3) The Dollar General retailer chain is opening almost twenty stores a week, while thousands of other retail stores are expected to close this next year. So far, the retailer has opened 925 stores this year, with 1,000 opened by the end of 2020. Presently, they have 16,000 retail outlets, and estimate that three quarters of the U.S. residents live within five miles of a Dollar General store. Revenues continue to increase with sales rising 8.9% to nearly $7 billion dollars over the last three months compared to the same period last year.

4) Stock market closings for – 5 DEC 19:

Dow           27,677.79    up    28.01
Nasdaq        8,570.70    up      4.03
S&P 500       3,117.43    up      4.67

10 Year Yield:    up   at    1.80%

Oil:    up   at    $58.33

18 October 2019

1) New home construction has dropped from a twelve year high in September, although single home construction rose for a fourth straight month. This indicates the housing market remains supported by lower mortgage rates even as economy slows. Housing starts declined 9.4% last month as construction in the volatile multi-family housing segment dropped.
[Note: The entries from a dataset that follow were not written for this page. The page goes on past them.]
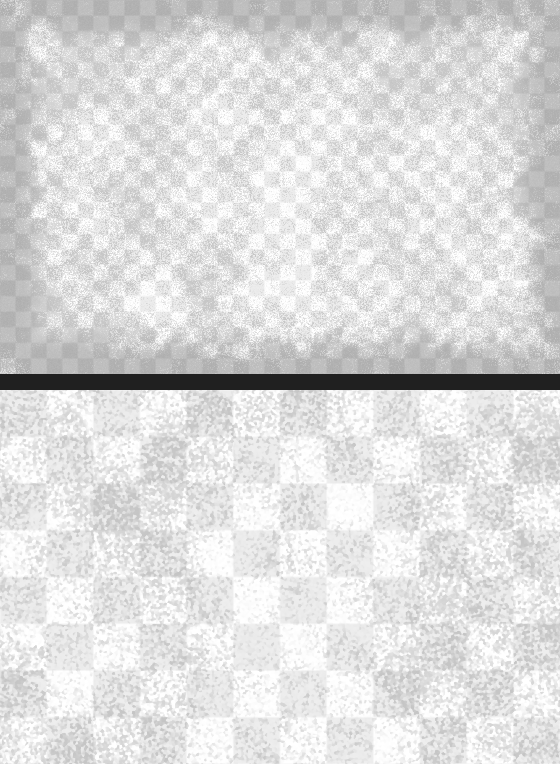
Top, the full canvas; bottom, a detail of the centre.
Give the GLSL for this texture, as a WebGL 1 fragment shader.

```glsl
precision highp float;
// Pale grey checkerboard under speckled, cloudy dust with a worn grey frame.

uniform vec2 u_resolution;

vec3 hash3(vec2 p) {
  vec3 q = fract(vec3(p.xyx) * vec3(0.1031, 0.1030, 0.0973));
  q += dot(q, q.yxz + 33.33);
  return fract((q.xxy + q.yzz) * q.zyx);
}

// Cellular noise: tones of scattered points, blended by nearness.
// It wraps after the given whole number of cells.
float cellTone(vec2 uv, vec2 cells, float seed) {
  vec2 p = uv * cells;
  vec2 base = floor(p);
  float tone = 0.0;
  float total = 0.0;
  for (int j = -1; j <= 1; j++) {
    for (int i = -1; i <= 1; i++) {
      vec2 cell = base + vec2(float(i), float(j));
      vec3 h = hash3(mod(cell, cells) + seed);
      vec2 away = cell + h.xy - p;
      float weight = exp(-6.0 * dot(away, away));
      tone += h.z * weight;
      total += weight;
    }
  }
  return tone / total;
}

// Four layers of cells, from broad patches down to small blots.
float clouds(vec2 uv) {
  float sum = 0.0;
  float weight = 0.3;
  vec2 cells = vec2(9.0, 6.0);
  for (int i = 0; i < 4; i++) {
    sum += weight * cellTone(uv, cells, 17.0 * float(i + 1));
    cells *= 2.0;
    weight *= 0.88;
  }
  return sum;
}

// Squares of 36 by 24, with edges softened over about one pixel.
float checker(vec2 uv) {
  vec2 phase = 3.14159 * vec2(36.0, 24.0);
  vec2 side = clamp(sin(uv * phase) * u_resolution / phase, -1.0, 1.0);
  return mix(0.92, 0.99, 0.5 + 0.5 * side.x * side.y);
}

void main() {
  vec2 uv = gl_FragCoord.xy / u_resolution;
  float cloud = clouds(uv) - 0.5;
  float grain = cellTone(uv, vec2(640.0, 428.0), 101.0);

  // Frame with a ragged inner border, and a broad fade to the centre
  vec2 inset = min(uv, 1.0 - uv) * vec2(1.5, 1.0);
  float edge = min(inset.x, inset.y);
  float frame = 1.0 - smoothstep(0.03, 0.13, edge - 0.12 * cloud);
  vec2 bulge = 4.0 * uv * (1.0 - uv);
  float fade = 1.0 - bulge.x * bulge.y;

  // Dust breaks into soft grains where it is thin
  float density = 0.27 + 1.7 * cloud + 0.45 * fade + 0.35 * frame;
  float dust = smoothstep(-0.45, 0.45, density - grain);

  float shade = checker(uv) * (1.0 - 0.145 * dust - 0.1 * frame);
  shade += 0.03 * (grain - 0.5);
  gl_FragColor = vec4(vec3(shade), 1.0);
}
```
2) The Prime Minister of the United Kingdom announced a great new Brexit deal. The proposed exit plan goes before the U.K. parliament this Saturday, the EU (European Union) claimed the deal was a fair and balance one. Parliament must vote approval before the deal can be accepted, however, this time the Conservative party is now committed to this deal and not a ‘no-deal’ and so will campaign for a majority support.
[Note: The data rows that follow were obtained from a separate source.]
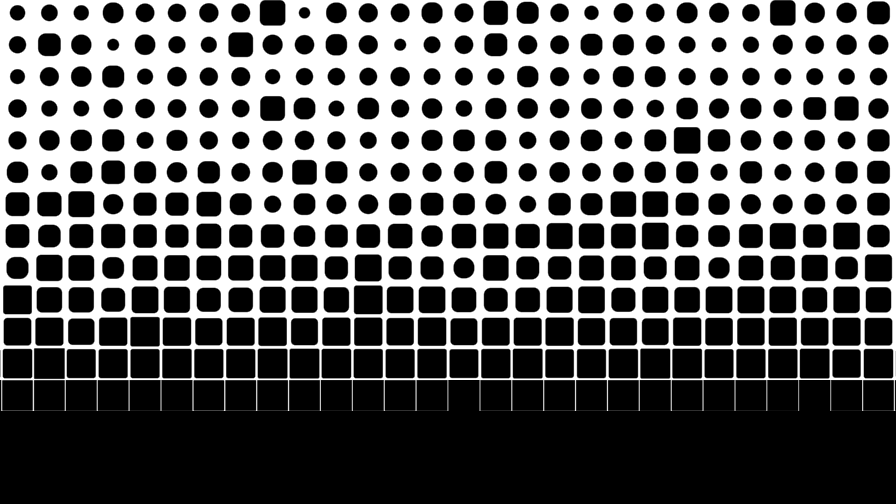
A Shadertoy shader for this pattern:

```glsl
// Halftone grid: black rounded tiles that shrink into jittered dots toward the top.
#define CELL 0.06327      // grid pitch, in canvas heights
#define SOLID_ROW -6.0    // this row and all below are solid black
#define MAX_GAP 0.45      // gap around the dots far above the solid base
#define RISE 6.0          // rows over which the gap opens
#define RISE_POWER 1.5
#define JITTER 0.25       // usual size variation
#define OUTLIER 0.30      // extra variation of rare dots
#define ROUNDING 1.7      // corner radius per unit of gap
#define SOFTNESS 1.3      // edge width in pixels

const vec3 INK = vec3(0.0);
const vec3 PAPER = vec3(1.0);

// Random value from 0 to 1 for each cell
float hash(vec2 p) {
    vec3 q = fract(vec3(p.xyx) * 0.1031);
    q += dot(q, q.yzx + 33.33);
    return fract((q.x + q.y) * q.z);
}

float roundedSquare(vec2 p, float halfSize, float radius) {
    vec2 q = abs(p) - halfSize + radius;
    return length(max(q, 0.0)) + min(max(q.x, q.y), 0.0) - radius;
}

// Gap between a tile and its cell border, where half a cell is 1
float tileGap(vec2 cell) {
    float height = max(cell.y - SOLID_ROW, 0.0);
    float gap = MAX_GAP * (1.0 - exp(-pow(height / RISE, RISE_POWER)));
    float n = 2.0 * hash(cell + 57.0) - 1.0;
    return gap * (1.0 + JITTER * n + OUTLIER * pow(abs(n), 9.0) * sign(n));
}

void mainImage(out vec4 fragColor, in vec2 fragCoord) {
    // Grid with a cell corner at the canvas center
    vec2 grid = (fragCoord - 0.5 * iResolution.xy) / (iResolution.y * CELL);
    vec2 cell = floor(grid);
    vec2 local = 2.0 * fract(grid) - 1.0;

    // Corners round off until the tile is a circle
    float gap = tileGap(cell);
    float halfSize = 1.0 - gap;
    float radius = min(halfSize, ROUNDING * gap);
    float dist = roundedSquare(local, halfSize, radius);

    // Soft edge, then the solid base
    float edge = SOFTNESS * 2.0 / (CELL * iResolution.y);
    float paper = clamp(0.5 + dist / edge, 0.0, 1.0);
    paper *= step(SOLID_ROW + 0.5, cell.y);

    fragColor = vec4(mix(INK, PAPER, paper), 1.0);
}
```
3) The employees for the bank Goldman Sachs will receive the lowest pay in the last ten years. This is a result of software systems doing more and more of the company’s business, another example of technology displacement. The bank set aside 35% of its revenues for staff compensation and benefits this year, the lowest rate since 2009, with an average employee earning of $246,000 less than half of the $527,000 from last year.

4) Stock market closings for – 17 OCT 19:

Dow           27,025.88    up    23.90
Nasdaq        8,156.85    up    32.67
S&P 500       2,997.95    up      8.26

10 Year Yield:    up   at    1.76%

Oil:    up   at    $54.05